A big part of your marketing plan are the tactics and channels that you are going to use to reach customers and get your message out. This could anything from SEO, social media, brochures, Google ads or an e-newsletter. Your tactics will all depend on your marketing strategy and your customer profiles and customer journeys. The tactics will also be influenced by your marketing budget. You may have limited budget and need to focus on areas that get a lot of leads or have a high ROI. This is another reason that consistent review is important – if a tactic is over or under-performing, it’s crucial to reallocate budget appropriately based on on-going results.
This calendar maps out when you will be running specific campaigns or creating content to release on your website or social channels. Campaigns would include any tactics or channels (such as emails, social ads) that you will be using, what you’ll be promoting or your key messages, along with a timeframe and budget. You should also have campaign goals, tied to your overall marketing goals. The cadence of your campaign calendar depends on your marketing strategy or sales cycle – some people use monthly ones, bi-monthly or quarterly campaigns. Planning your content calendar in advance allows you to create content in a timely manner, so it’s not rushed and is of high quality. It helps you manage your team resources, especially if you have certain campaigns that might require more effort. A campaign and content calendar needs to be reviewed and revised as needed, based on results, any changing market conditions, competitive analysis or even just feedback from your customers on what they need to help them on their buying journey.
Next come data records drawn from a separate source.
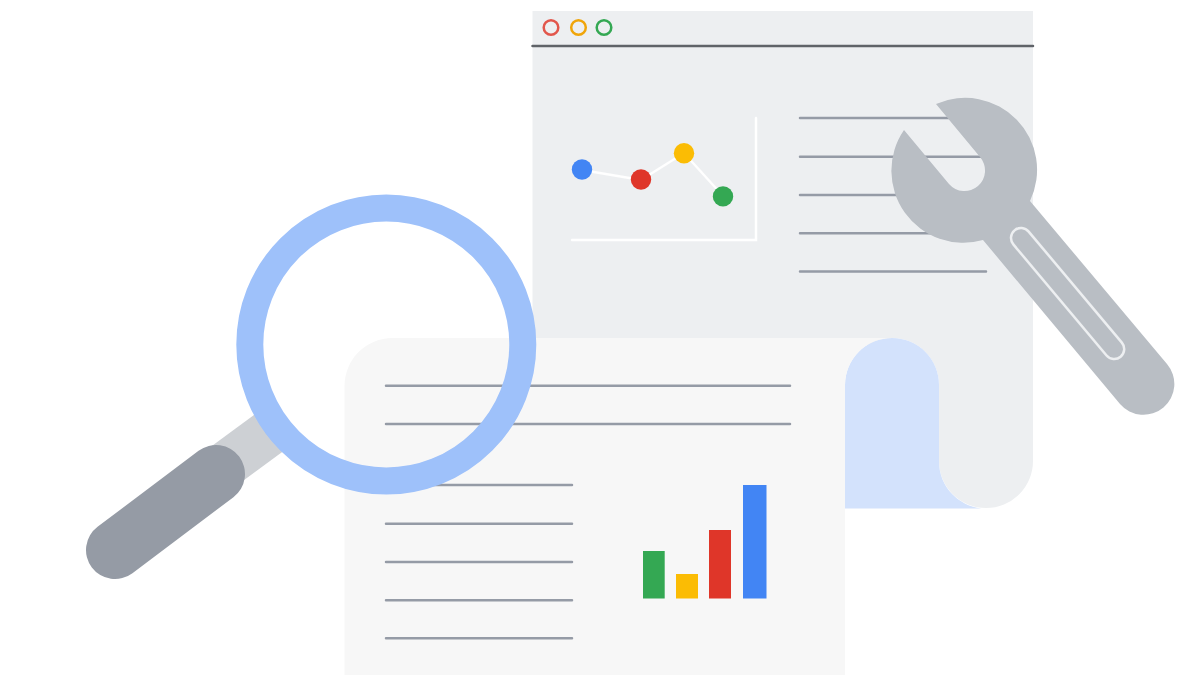
<!DOCTYPE html>
<html lang="en">
<head>
<meta charset="utf-8">
<title>Report review and tools</title>
<style>
:root {
  --blue: #4285f4;
  --red: #df3629;
  --yellow: #fbbc04;
  --green: #34a853;
  --window: #edeff1;
  --paper: #f7f7f7;
  --curl: #d3e2fc;
  --ring: #9ec1fa;
  --rule: #959ba6;
  --bar: #5f6368;
  --wrench: #b9bec4;
  --neck: #cdd0d4;
  --grip: #959ba5;
}
html, body { margin: 0; background: #fff; overflow: hidden; }
svg { display: block; width: 1200px; height: 675px; }
.rules { stroke: var(--rule); stroke-width: 2.5; stroke-linecap: round; fill: none; }
.chart-line { stroke: #fff; stroke-width: 2.5; stroke-linecap: round; fill: none; }
.buttons { fill: none; stroke-width: 2.5; }
.blue { fill: var(--blue); }
.red { fill: var(--red); }
.yellow { fill: var(--yellow); }
.green { fill: var(--green); }
</style>
</head>
<body>
<svg viewBox="0 0 1200 675" role="img" aria-label="Browser page unrolling into a report, with a magnifying glass and a wrench">
  <g id="browser-window">
    <path fill="var(--window)" d="M532.5 11H1033V461A47 47 0 0 1 939 461V385A47 47 0 0 0 892 338V345H532.5Z"/>
    <path stroke="var(--bar)" stroke-width="2.5" stroke-linecap="round" d="M532.5 46H1033"/>
    <g class="buttons">
      <circle cx="551" cy="27.5" r="7.3" stroke="#e2574c"/>
      <circle cx="578.5" cy="27.5" r="7.3" stroke="#f0a50a"/>
      <circle cx="604" cy="27.5" r="7.3" stroke="#34a853"/>
    </g>
    <g id="line-chart">
      <path class="chart-line" d="M756 118V240H572"/>
      <path class="chart-line" d="M582 170L641 180L684 153L723 196"/>
      <circle class="blue" cx="582" cy="169.5" r="10.2"/>
      <circle class="red" cx="641" cy="179.5" r="10.2"/>
      <circle class="yellow" cx="684" cy="153.3" r="10.2"/>
      <circle class="green" cx="723" cy="196.4" r="10.2"/>
    </g>
    <path class="rules" d="M800 118H986M800 156.7H986M800 195H986M800 233.3H986M800 271.5H986"/>
  </g>

  <g id="report">
    <path fill="var(--curl)" d="M845 508.5V385A47 47 0 0 1 939 385V461A47 47 0 0 0 986 508.5Z"/>
    <path fill="var(--paper)" d="M344.5 675V386A48 48 0 0 1 392.5 338H892A47 47 0 0 0 845 385V675Z"/>
    <path class="rules" d="M386 385.7H790M386 424H790M386 485H572M386 523.7H572M386 562H572M386 600.2H572M386 638.3H572"/>
    <g id="bar-chart">
      <rect class="green" x="643" y="551" width="21.7" height="47.5"/>
      <rect class="yellow" x="676" y="574" width="22" height="24.5"/>
      <rect class="red" x="709" y="530" width="22" height="68.5"/>
      <rect class="blue" x="743" y="485" width="23.5" height="113.5"/>
    </g>
  </g>

  <g id="magnifier">
    <polygon fill="var(--neck)" points="205,451 262,409 289,447 232,489"/>
    <path stroke="var(--grip)" stroke-width="58" stroke-linecap="round" d="M115 550L216 474"/>
    <circle cx="386.3" cy="344.5" r="136.5" fill="none" stroke="var(--ring)" stroke-width="27"/>
  </g>

  <g id="wrench">
    <path fill="var(--wrench)" d="M936 104A72 72 0 0 1 1030 201L1167 364A30.5 30.5 0 0 1 1120 404L983 240A72 72 0 0 1 904 130L949 184A20.5 20.5 0 1 0 980 157Z"/>
    <rect x="-10" y="-10" width="165" height="20" rx="10" transform="translate(1021 238) rotate(50)" fill="none" stroke="#edeff1" stroke-width="2.5"/>
  </g>
</svg>
</body>
</html>
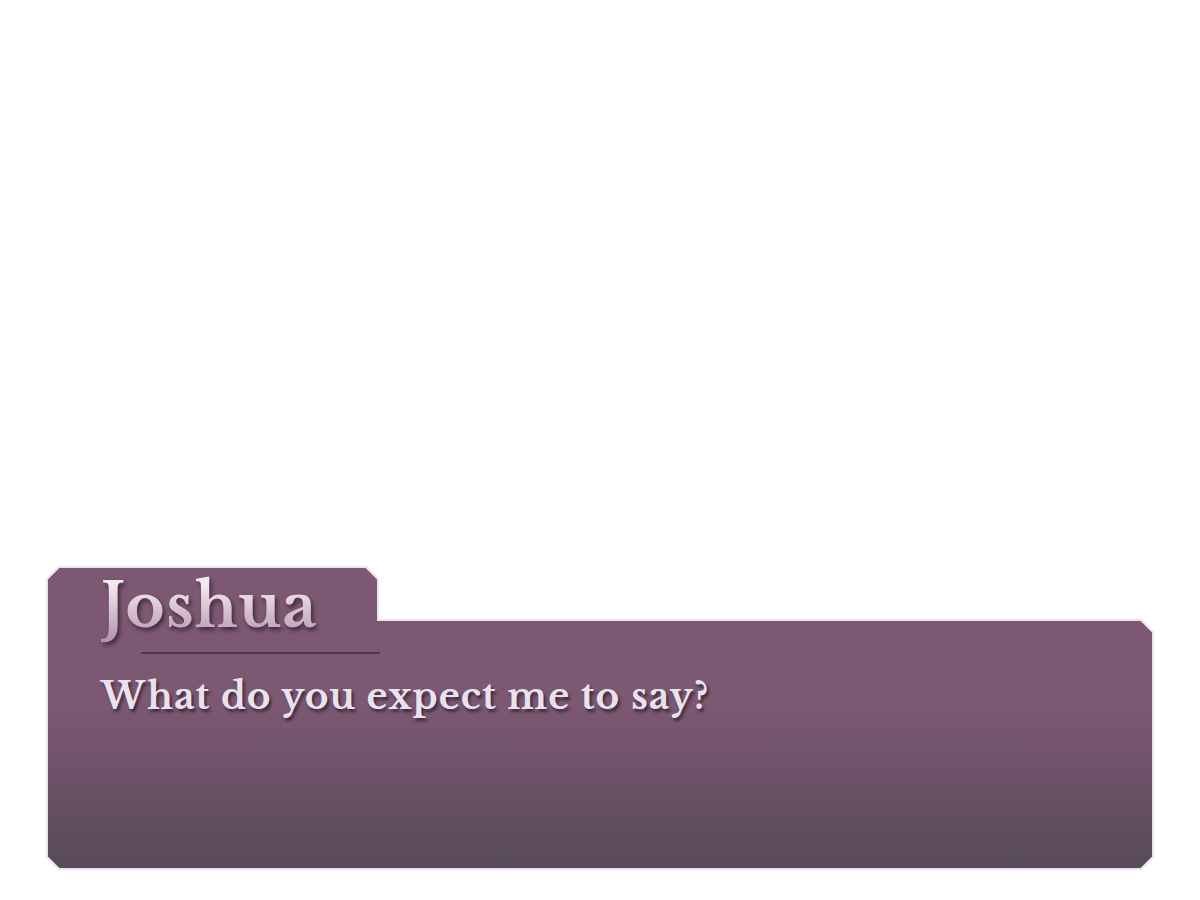
<!DOCTYPE html>
<html lang="en">
<head>
<meta charset="utf-8">
<title>Dialogue Box</title>
<link rel="stylesheet" href="https://fonts.googleapis.com/css2?family=Libre+Baskerville:wght@700&display=swap">
<style>
  :root {
    --canvas-bg: #ffffff;
    --panel-top: #7d5873;
    --panel-bottom: #574a5a;
    --panel-edge: #ece3ec;
    --name-light: #f3e9f1;
    --name-dark: #b896ad;
    --line-color: #3f3040;
    --speech-color: #e9e2ee;
    --text-shadow: rgba(40, 25, 40, 0.75);
  }
  html, body {
    margin: 0;
    padding: 0;
    overflow: hidden;
    background: var(--canvas-bg);
  }
  .stage {
    position: relative;
    width: 1200px;
    height: 900px;
    overflow: hidden;
    background: var(--canvas-bg);
  }
  .dialogue-frame {
    position: absolute;
    left: 0;
    top: 0;
  }
  .speaker-name {
    position: absolute;
    left: 101px;
    top: 570px;
    margin: 0;
    font-family: "Libre Baskerville", "Times New Roman", serif;
    font-weight: 700;
    font-size: 60px;
    line-height: 1.2;
    letter-spacing: 1px;
    background: linear-gradient(to bottom, var(--name-light) 20%, var(--name-dark) 95%);
    -webkit-background-clip: text;
    background-clip: text;
    color: transparent;
    filter: drop-shadow(2px 3px 2px var(--text-shadow));
  }
  .speech-line {
    position: absolute;
    left: 101px;
    top: 675px;
    margin: 0;
    font-family: "Libre Baskerville", "Times New Roman", serif;
    font-weight: 700;
    font-size: 36px;
    line-height: 1.2;
    letter-spacing: 1px;
    color: var(--speech-color);
    text-shadow: 2px 3px 3px var(--text-shadow);
  }
</style>
</head>
<body>
<div class="stage">
  <svg class="dialogue-frame" width="1200" height="900" viewBox="0 0 1200 900" aria-hidden="true">
    <defs>
      <linearGradient id="panelFill" x1="0" y1="0" x2="0" y2="1">
        <stop offset="0" stop-color="var(--panel-top)"/>
        <stop offset="0.45" stop-color="var(--panel-top)"/>
        <stop offset="1" stop-color="var(--panel-bottom)"/>
      </linearGradient>
    </defs>
    <path class="panel-shape"
          d="M59,567 L366,567 L378,579 L378,620 L1141,620 L1153,632 L1153,857 L1141,869 L59,869 L47,857 L47,579 Z"
          fill="url(#panelFill)" stroke="var(--panel-edge)" stroke-width="2"/>
    <line class="name-rule" x1="141" y1="653" x2="380" y2="653" stroke="var(--line-color)" stroke-width="1.5"/>
  </svg>
  <h2 class="speaker-name">Joshua</h2>
  <p class="speech-line">What do you expect me to say?</p>
</div>
</body>
</html>
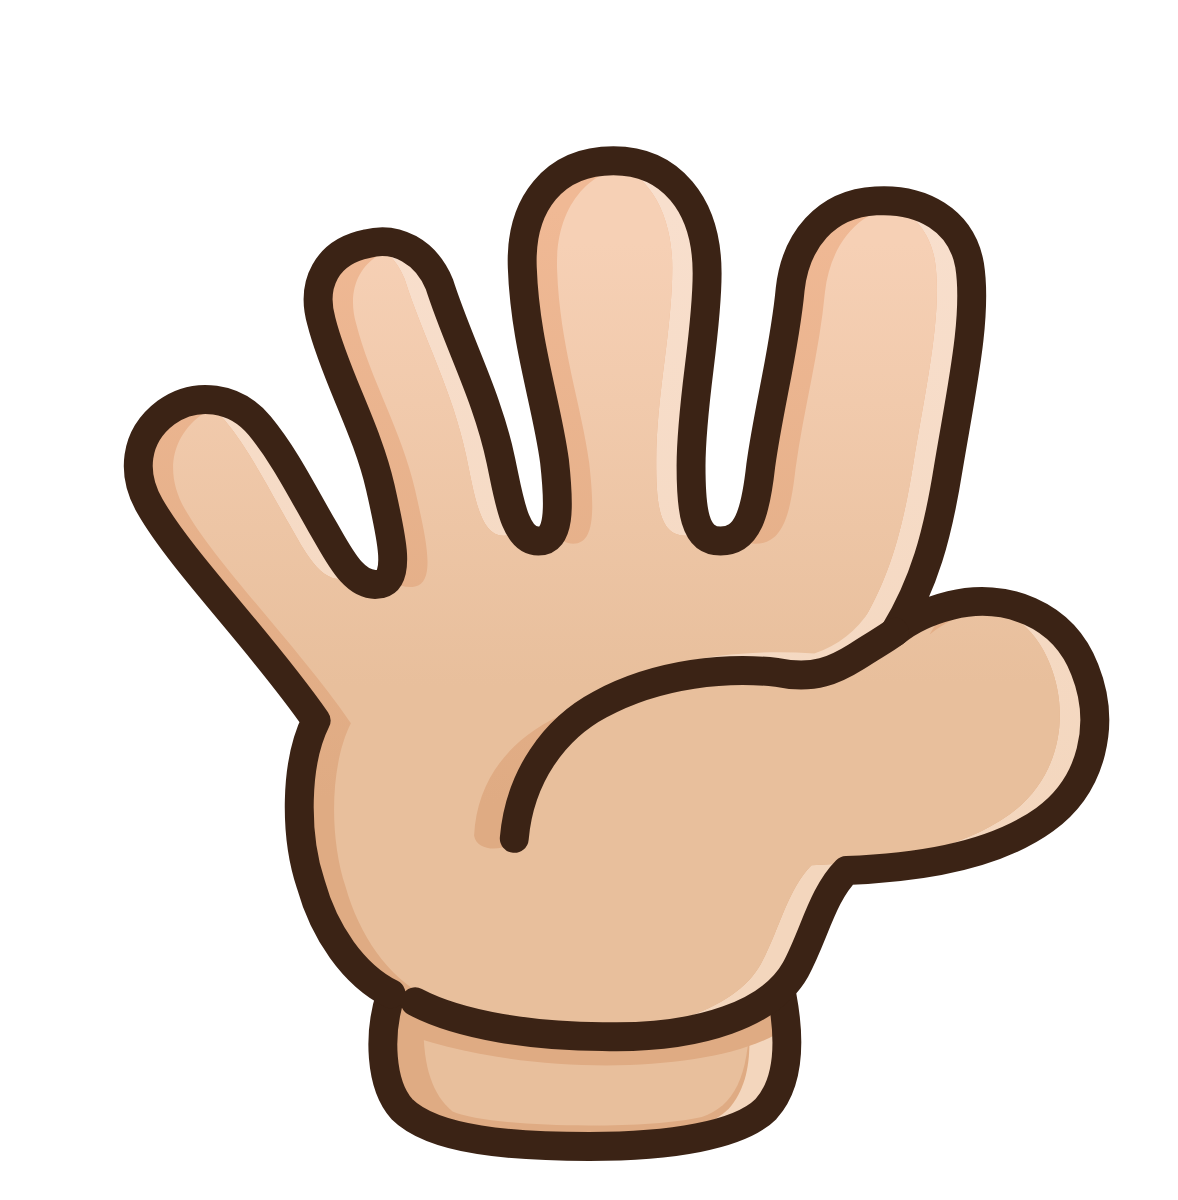
<!DOCTYPE html>
<html lang="en">
<head>
<meta charset="utf-8">
<title>Open cartoon hand</title>
<style>
  :root {
    --paper: #ffffff;
    --ink: #3b2315;
    --skin-top: #f6d0b5;
    --skin-palm: #e8bf9c;
    --shade-top: #f0b995;
    --shade-palm: #dfab83;
    --light-top: #f8dfcd;
    --light-palm: #f3d6bd;
  }
  html, body { margin: 0; width: 1178px; height: 1200px; overflow: hidden; background: var(--paper); }
  .hand { display: block; width: 1178px; height: 1200px; }
  .skin { fill: url(#skin); }
  .shade { fill: url(#shade); }
  .light { fill: url(#light); }
  .outline { fill: none; stroke: var(--ink); stroke-width: 10.8; stroke-linecap: round; stroke-linejoin: round; }
</style>
</head>
<body>
<svg class="hand" viewBox="0 0 439.8 448" role="img" aria-label="Cartoon open hand with spread fingers">
  <defs>
    <linearGradient id="skin" gradientUnits="userSpaceOnUse" x1="0" y1="90" x2="0" y2="255">
      <stop offset="0" stop-color="var(--skin-top)"/>
      <stop offset="1" stop-color="var(--skin-palm)"/>
    </linearGradient>
    <linearGradient id="shade" gradientUnits="userSpaceOnUse" x1="0" y1="80" x2="0" y2="300">
      <stop offset="0" stop-color="var(--shade-top)"/>
      <stop offset="1" stop-color="var(--shade-palm)"/>
    </linearGradient>
    <linearGradient id="light" gradientUnits="userSpaceOnUse" x1="0" y1="80" x2="0" y2="320">
      <stop offset="0" stop-color="var(--light-top)"/>
      <stop offset="1" stop-color="var(--light-palm)"/>
    </linearGradient>

    <path id="palm-shape" d="M155 374 C172 383 200 387 225 387 C262 388 288 378 297 362 C304 349 307 334 316 325
      C345 324 372 319 390 306 C408 293 413 270 405 250 C397 229 375 221 355 226 C347 228 340 231 334 236
      C345 218 350 200 354 175 C359 145 365 118 362 99 C359 82 344 74 327 75 C308 76 297 90 295 108
      C293 130 287 152 284 174 C282 192 279 202 269 202 C259 202 258 190 258 174
      C258 150 264 125 264 102 C264 76 250 60 229 60 C207 60 194 76 195 100
      C196 128 204 150 207 172 C209 190 209 202 201 202 C192 202 190 186 187 172
      C182 148 171 128 164 106 C159 94 148 88 137 91 C122 94 116 106 120 120
      C125 140 137 160 142 182 C146 200 150 216 142 218 C132 220 126 206 120 196
      C112 182 106 170 97 159 C88 148 73 146 62 154 C50 163 49 177 56 189
      C68 210 98 240 118 269 C110 285 110 312 116 330 C121 348 132 364 146 371"/>
    <path id="wrist-shape" d="M146 371 C141 386 142 405 150 414 C162 426 192 428 220 428 C250 428 276 424 286 414 C295 404 295 388 292 372"/>

    <clipPath id="palm-clip"><use href="#palm-shape"/></clipPath>
    <clipPath id="palm-lit-clip"><use href="#palm-shape" transform="translate(-13 -2)"/></clipPath>
    <clipPath id="wrist-clip"><use href="#wrist-shape"/></clipPath>
  </defs>

  <g id="wrist">
    <use href="#wrist-shape" class="light"/>
    <g clip-path="url(#wrist-clip)">
      <use href="#wrist-shape" class="shade" transform="translate(-14 0)"/>
      <path class="skin" d="M160 360 C156 388 158 406 169 415 C182 421 240 422 262 417 C277 412 282 396 279 360 Z"/>
      <path class="shade" d="M140 366 L296 366 L290 386 C262 402 190 402 146 384 Z"/>
    </g>
    <use href="#wrist-shape" class="outline"/>
  </g>

  <g id="palm-and-fingers">
    <use href="#palm-shape" class="light"/>
    <g clip-path="url(#palm-clip)">
      <use href="#palm-shape" class="shade" transform="translate(-13 -2)"/>
      <g clip-path="url(#palm-lit-clip)">
        <use href="#palm-shape" class="skin" transform="translate(13 1)"/>
      </g>
      <path class="skin" d="M300 258 C322 252 338 234 358 236 C384 234 396 258 390 280 C384 302 350 312 302 317 Z"/>
      <path class="light" d="M226 259 C246 246 276 242 304 244 C322 238 331 222 338 196 L352 190 L334 238 C320 250 308 255 296 253 C270 250 246 252 226 263 Z"/>
      <path class="shade" d="M177 312 C178 290 192 274 212 266 L220 266 C204 277 196 294 192 314 C188 318 178 318 177 312 Z"/>
    </g>
    <use href="#palm-shape" class="outline"/>
  </g>

  <path id="thumb-crease" class="outline" d="M192 313 C194 290 207 272 224 263 C246 251 272 249 290 251 C304 254 312 250 320 245 C326 241 330 239 334 236"/>
</svg>
</body>
</html>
If you need help creating your marketing strategy or developing an annual marketing plan, we can help. We work with many businesses to define their strategy, lay out plans and even handle the execution of the marketing tactics involved.Let's Talk!